The composite coating is realized in sequential steps by starting with the deposition of a porous cBN particle coating preform (with a particle size of less than 2 µm) using electrostatic spray coating (ESC), followed by the CVI of TiN as a binder. ESC deposition involves the physical spraying of micro- and nano-sized particles. The particles are charged at the exit of the spray gun and exposed to an electric field generated by a pointed electrode.
With its combination of hardness and toughness, the composite coating adheres well to the carbide substrate and does not show particle pull-out or coating delamination at a critical loading of 10 kg in scratch testing. A typical cross-section profile of a cBN composite coating is illustrated in Figure 2. It is uniform with approximately 50% cBN particles.
The cost of the coating is comparable to conventional tool coatings. As a complement to PCBN inserts, the cBN composite coating on carbide inserts with different geometries widens the opportunities for cutting tools while being less expensive than PCBN compact or tipped inserts.
Turning AISI 4340 SteelWhen turning AISI 4340 hardened steel (50-52 HRC) at the machining conditions recommended for PCBN-tipped inserts listed in Table 1, the cBN composite coating-coated chip breakers produced more than 40 minutes of tool life without reaching the flank wear limit of 0.20 mm (0.008 in.) specified by ISO 3685. PCBN-tipped inserts were also tested at identical conditions.
A Complementary SolutionCubic boron nitride particle composite coatings can be readily applied to cutting inserts with chip breakers through the use of patented coating technology. In straight turning of AISI 4340 hardened steel, the coated chip breakers produced a tool life equivalent to PCBN-tipped flat inserts under identical conditions.
The machined surface with chip breakers has a surface finish approaching 0.8 µm without the formation of a white layer. Thus, the ceramic coating-coated inserts can be an important complement to PCBN ceramics, offering extended tool life, improved machined surfaces and better economics.
*Developed at NanoMech in partnership with the University of Arkansas.

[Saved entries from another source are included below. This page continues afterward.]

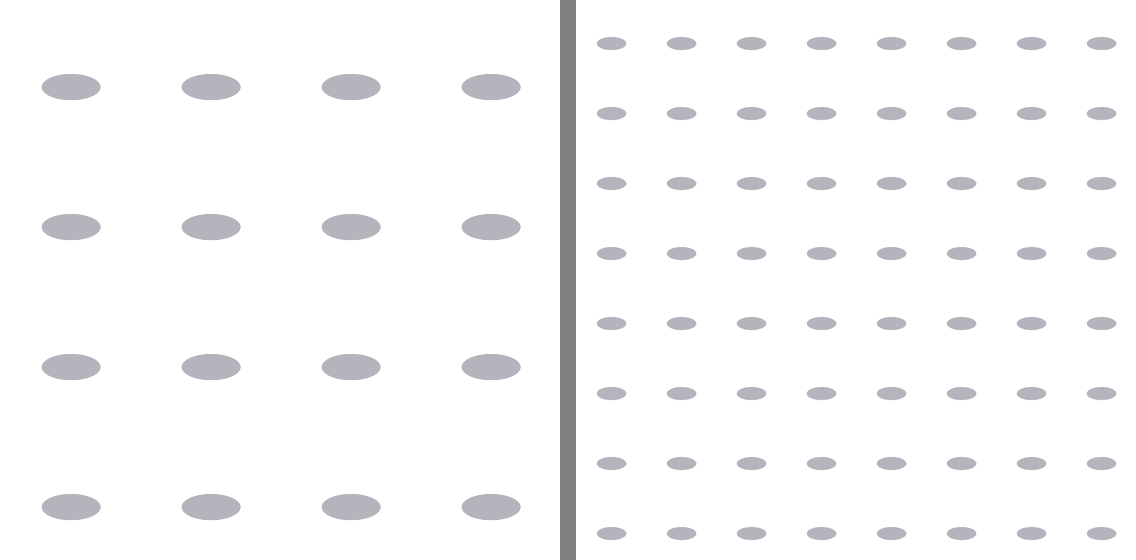
Left: one tile. Right: repeated 2 by 2.
Write a Shadertoy shader that draws this pattern.

```glsl
// A sparse grid of flat grey ellipses on white, one per square cell.
// The canvas is split into whole cells with fract, and each ellipse is
// drawn from a gradient-corrected implicit distance with a soft edge.

const float REPEATS = 4.0;                     // cells across and down
const vec2  DOT_CENTER = vec2(0.508, 0.378);   // position within a cell
const vec2  DOT_RADII = vec2(0.211, 0.094);    // half width and half height, in cells
const vec3  PAPER_COLOR = vec3(1.0);
const vec3  DOT_COLOR = vec3(0.706, 0.706, 0.741);

// Approximate signed distance to an axis-aligned ellipse, negative inside
float ellipseDistance(vec2 p, vec2 radii) {
    vec2 q = p / radii;
    float halfGradient = length(q / radii);
    return (dot(q, q) - 1.0) / max(2.0 * halfGradient, 1e-4);
}

void mainImage(out vec4 fragColor, in vec2 fragCoord) {
    // Repeating cell coordinates
    vec2 cell = fract(fragCoord / iResolution.xy * REPEATS);
    float pixel = REPEATS / min(iResolution.x, iResolution.y);

    // Ellipse coverage, smoothed over one pixel
    float dist = ellipseDistance(cell - DOT_CENTER, DOT_RADII);
    float coverage = 1.0 - smoothstep(-0.5 * pixel, 0.5 * pixel, dist);

    fragColor = vec4(mix(PAPER_COLOR, DOT_COLOR, coverage), 1.0);
}
```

For additional information, contact NanoMech at 2447 Technology Way, Springdale, AR 72764; call (479) 756-9999; e-mail firstname.lastname@example.org; or visit www.nanomech.biz.